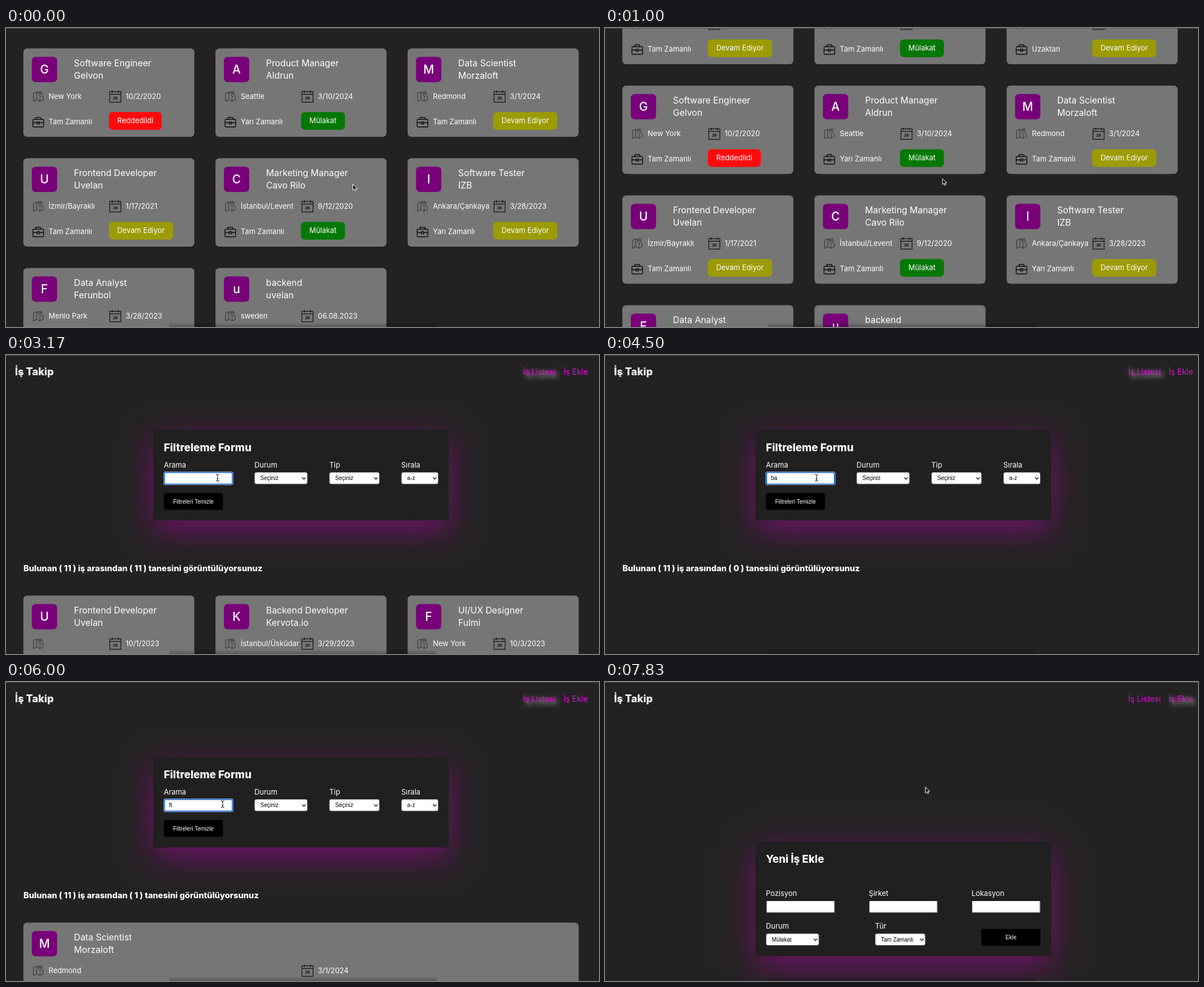
Recreate the animation shown at these times as an HTML page with a canvas. Size 1054 by 531 pixels, loop 8 s.

```html
<!DOCTYPE html>
<html lang="tr">
<head>
<meta charset="utf-8">
<title>İş Takip</title>
<style>
html, body { margin: 0; height: 100%; overflow: hidden; background: #232122; }
canvas { display: block; }
</style>
</head>
<body>
<canvas id="stage" width="1054" height="531"></canvas>
<script>
const W = 1054, H = 531, LOOP = 8000, STEP = 1000 / 6;
const ctx = document.getElementById('stage').getContext('2d');
const UI = 'Inter, "Open Sans", sans-serif';
const FIELD = '"Liberation Sans", Arial, sans-serif';
const BG = '#232122', LINK = '#e010d6';
const SMALL = 12.9, LARGE = 15.8;
const STATUS = { Reddedildi: '#ff0a0c', Mülakat: '#067806', 'Devam Ediyor': '#9c9b04' };

const FULL = 'Tam Zamanlı', PART = 'Yarı Zamanlı', REMOTE = 'Uzaktan';
const NO = 'Reddedildi', MEET = 'Mülakat', OPEN = 'Devam Ediyor';
const jobs = [
  ['Frontend Developer', 'Uvelan', '', '10/1/2023', FULL, OPEN],
  ['Backend Developer', 'Kervota.io', 'İstanbul/Üsküdar', '3/29/2023', FULL, MEET],
  ['UI/UX Designer', 'Fulmi', 'New York', '10/3/2023', REMOTE, OPEN],
  ['Software Engineer', 'Gelvon', 'New York', '10/2/2020', FULL, NO],
  ['Product Manager', 'Aldrun', 'Seattle', '3/10/2024', PART, MEET],
  ['Data Scientist', 'Morzaloft', 'Redmond', '3/1/2024', FULL, OPEN],
  ['Frontend Developer', 'Uvelan', 'İzmir/Bayraklı', '1/17/2021', FULL, OPEN],
  ['Marketing Manager', 'Cavo Rilo', 'İstanbul/Levent', '9/12/2020', FULL, MEET],
  ['Software Tester', 'IZB', 'Ankara/Çankaya', '3/28/2023', PART, OPEN],
  ['Data Analyst', 'Ferunbol', 'Menlo Park', '3/28/2023', REMOTE, NO],
  ['backend', 'uvelan', 'sweden', '06.08.2023', FULL, MEET]
];

// Timelines, keyed by step (six per second)
const scrollKeys = [[0, 586], [1, 596], [2, 640], [3, 665], [4, 671], [5, 664], [6, 520], [7, 190], [8, 0]];
const mouseKeys = [[0, 616, 277], [4, 618, 277], [7, 590, 262], [8, 521, 236], [11, 640, 235], [14, 392, 296],
  [15, 380, 222], [16, 376, 218], [28, 376, 218], [34, 385, 217], [37, 385, 217], [38, 1015, 26],
  [42, 1027, 9], [45, 1020, 22], [46, 1014, 28], [47, 569, 186]];
const edits = [[15, ''], [21, 'b'], [23, 'ba'], [29, 'b'], [30, ''], [31, 'f'], [33, 'ft'], [39, 'f'], [40, '']];
const ADD_PAGE = 46, IBEAM = [15, 37];

function track(keys, s) {
  const i = keys.findIndex(k => k[0] > s);
  if (i < 0) return keys[keys.length - 1].slice(1);
  const a = keys[i - 1], b = keys[i], u = (s - a[0]) / (b[0] - a[0]);
  return a.slice(1).map((v, n) => v + (b[n + 1] - v) * u);
}

function text(str, x, y, size, { weight = 400, color = '#fff', family = UI, align = 'left' } = {}) {
  ctx.font = `${weight} ${size}px ${family}`;
  ctx.fillStyle = color;
  ctx.textAlign = align;
  ctx.fillText(str, x, y);
}

function box(x, y, w, h, r, fill, stroke, line = 1) {
  ctx.beginPath();
  ctx.roundRect(x, y, w, h, r);
  if (fill) { ctx.fillStyle = fill; ctx.fill(); }
  if (stroke) { ctx.strokeStyle = stroke; ctx.lineWidth = line; ctx.stroke(); }
}

function path(d, x, y, { stroke, fill, line = 1 }) {
  const p = new Path2D(d);
  ctx.save();
  ctx.translate(x, y);
  if (fill) { ctx.fillStyle = fill; ctx.fill(p); }
  if (stroke) { ctx.strokeStyle = stroke; ctx.lineWidth = line; ctx.stroke(p); }
  ctx.restore();
}

const mapIcon = (x, y) => path(
  'M9 3L6 1.5 0.5 4V18L6 15.5 12 18 17.5 15.5V8M6 1.5V15.5M12 12V18' +
  'M12.5 10.5C10.5 7.5 9.2 6 9.2 3.8A3.3 3.3 0 0 1 15.8 3.8C15.8 6 14.5 7.5 12.5 10.5ZM11.3 3.8A1.2 1.2 0 0 0 13.7 3.8A1.2 1.2 0 0 0 11.3 3.8',
  x, y, { stroke: '#1c1c1c', line: 0.8 });

function calendarIcon(x, y) {
  path('M0.6 3H20.4V21.4H0.6ZM0.6 7.5H20.4M5 0.5V5M16 0.5V5', x, y, { stroke: '#111', line: 1.2 });
  text('26', x + 10.5, y + 17, 7.5, { weight: 700, color: '#111', family: FIELD, align: 'center' });
}

const bagIcon = (x, y) => path(
  'M2 4.5H18A1.5 1.5 0 0 1 19.5 6V16.5A1.5 1.5 0 0 1 18 18H2A1.5 1.5 0 0 1 0.5 16.5V6A1.5 1.5 0 0 1 2 4.5Z' +
  'M5.5 4.5V2.5Q5.5 1 7 1H13Q14.5 1 14.5 2.5V4.5M0.5 10.5H8M12 10.5H19.5M8 9H12V12.5H8Z',
  x, y, { stroke: '#0c0c0c', line: 1.4 });

function card([position, company, place, date, type, status], x, y, w) {
  const mid = x + w / 2;
  box(x, y, w, 157, 7, '#767676');
  box(x + 15, y + 15, 45, 45, 7, '#780078');
  text(company[0], x + 37.5, y + 44.7, 21, { weight: 500, align: 'center' });
  text(position, x + 90, y + 31.5, LARGE);
  text(company, x + 90, y + 54, LARGE);
  mapIcon(x + 17.5, y + 76);
  text(place, x + 45, y + 90, SMALL);
  calendarIcon(mid + 1, y + 74);
  text(date, mid + 30, y + 90, SMALL);
  bagIcon(x + 16.5, y + 121.5);
  text(type, x + 45, y + 135, SMALL);
  ctx.font = `400 ${SMALL}px ${UI}`;
  box(mid, y + 113, ctx.measureText(status).width + 30, 31.5, 7, STATUS[status]);
  text(status, mid + 15, y + 133, SMALL);
}

function header(dx, y, active) {
  text('İş Takip', 16, y + 35.5, 18.2, { weight: 800 });
  [['İş Listesi', 919], ['İş Ekle', 991]].forEach(([label, x], i) => {
    ctx.save();
    if (i === active) {
      ctx.shadowColor = 'rgba(255,255,255,.8)';
      ctx.shadowOffsetX = ctx.shadowOffsetY = 4;
      ctx.shadowBlur = 8;
    }
    text(label, x + dx, y + 34.5, 14.2, { color: LINK });
    ctx.restore();
  });
}

function panel(x, y, h, title) {
  ctx.save();
  ctx.shadowColor = 'rgba(114,18,108,.95)';
  ctx.shadowBlur = 56;
  ctx.shadowOffsetY = 18;
  box(x, y, 525, h, 0, BG);
  ctx.restore();
  box(x, y, 525, h, 0, '#211f20');
  text(title, x + 18.5, y + 38, 18.7, { weight: 800 });
}

const label = (str, x, y) => text(str, x, y, SMALL);

function input(x, y, value = '', focused, caret) {
  if (focused) {
    box(x - 1.5, y - 2, 124, 24, 4, '#fff');
    box(x, y - 0.5, 121, 21, 2.5, '#fff', '#1a5fc4', 2);
  } else {
    box(x, y, 121.5, 21, 1, '#858585');
    box(x + 0.5, y, 119.5, 19.5, 0, '#fff');
  }
  text(value, x + 8, y + 13, 10, { color: '#000', family: FIELD });
  if (caret) {
    ctx.fillStyle = '#000';
    ctx.fillRect(x + 8 + ctx.measureText(value).width, y + 4, 1, 12);
  }
}

function select(x, y, w, value) {
  box(x + 0.5, y + 0.5, w - 1, 20.5, 3, '#fff', '#8a8a8a');
  text(value, x + 10.5, y + 14, 10, { color: '#000', family: FIELD });
  path('M0 0L3 3 6 0', x + w - 9.5, y + 9.5, { stroke: '#111', line: 1.3 });
}

function button(str, x, y) {
  box(x, y, 105, 30, 4, '#000');
  text(str, x + 52.5, y + 18.5, 10, { family: FIELD, align: 'center' });
}

function listPage(s, scroll) {
  const edit = edits.filter(e => e[0] <= s).pop();
  const query = edit ? edit[1] : '';
  const found = jobs.filter(j => j[1].toLowerCase().includes(query));
  const dx = found.length ? 0 : 11;   // room freed by the scrollbar
  const x = 262 + dx / 2, y = -scroll;

  panel(x, y + 133, 160.5, 'Filtreleme Formu');
  header(dx, y, 0);
  [['Arama', 18.5], ['Durum', 179.5], ['Tip', 312.5], ['Sırala', 440.5]]
    .forEach(([str, at]) => label(str, x + at, y + 199.5));
  input(x + 19.5, y + 209, query, edit, edit && (s - edit[0]) % 6 < 3);
  select(x + 179.5, y + 208, 94.5, 'Seçiniz');
  select(x + 312.5, y + 208, 89.5, 'Seçiniz');
  select(x + 440.5, y + 208, 66, 'a-z');
  button('Filtreleri Temizle', x + 18.5, y + 245);

  text(`Bulunan ( ${jobs.length} ) iş arasından ( ${found.length} ) tanesini görüntülüyorsunuz`,
    31, y + 384, 14.7, { weight: 800 });
  const cols = Math.min(3, found.length), gap = 37.5;
  const w = (987 - gap * (cols - 1)) / cols;
  found.forEach((job, i) =>
    card(job, 30.8 + (i % cols) * (w + gap), y + 427.2 + Math.floor(i / cols) * 195, w));
}

function addPage() {
  const x = 267.5;
  panel(x, 283, 204, 'Yeni İş Ekle');
  header(11, 0, 1);
  ['Pozisyon', 'Şirket', 'Lokasyon'].forEach((str, i) => {
    label(str, x + 18.5 + i * 182.7, 379.5);
    input(x + 19.5 + i * 182.7, 389, '');
  });
  label('Durum', x + 18.5, 438);
  label('Tür', x + 212.5, 438);
  select(x + 18.5, 446.5, 94.5, 'Mülakat');
  select(x + 212.5, 446.5, 89.5, 'Tam Zamanlı');
  button('Ekle', x + 401.5, 438.5);
}

function pointer(s) {
  const [x, y] = track(mouseKeys, s);
  if (s >= IBEAM[0] && s <= IBEAM[1]) {
    const beam = 'M-3 -6Q0 -6 0 -4Q0 -6 3 -6M0 -4V4M-3 6Q0 6 0 4Q0 6 3 6M-1.5 2H1.5';
    path(beam, x, y, { stroke: '#fff', line: 2.2 });
    path(beam, x, y, { stroke: '#111', line: 1 });
  } else {
    path('M0.5 0.5V11L3 8.8 4.6 12.4 6.5 11.6 4.9 8.1H8.2Z', x, y, { fill: '#0a0a0a', stroke: '#fff', line: 1 });
  }
}

// Grey line at the top, soft shade along the bottom
function edges() {
  ctx.fillStyle = '#505050';
  ctx.fillRect(0, 0, W, 1);
  const shade = ctx.createLinearGradient(0, H - 8, 0, H);
  shade.addColorStop(0, 'rgba(0,0,0,0)');
  shade.addColorStop(1, 'rgba(0,0,0,.25)');
  ctx.fillStyle = shade;
  ctx.fillRect(290, H - 8, 475, 8);
}

function draw(now) {
  // The small lead absorbs rounding at step borders
  const s = Math.floor((now % LOOP + 8) / STEP) % 48;
  ctx.fillStyle = BG;
  ctx.fillRect(0, 0, W, H);
  if (s < ADD_PAGE) listPage(s, track(scrollKeys, s)[0]);
  else addPage();
  edges();
  pointer(s);
}

let start;
function tick(now) {
  start ??= now;
  draw(now - start);
  requestAnimationFrame(tick);
}
requestAnimationFrame(tick);
</script>
</body>
</html>
```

**Work order:** Which lines of the records above contain the word "fillStyle"? Copy each of them.

**Written solution:**
  ctx.fillStyle = color;
  if (fill) { ctx.fillStyle = fill; ctx.fill(); }
  if (fill) { ctx.fillStyle = fill; ctx.fill(p); }
    ctx.fillStyle = '#000';
  ctx.fillStyle = '#505050';
  ctx.fillStyle = shade;
  ctx.fillStyle = BG;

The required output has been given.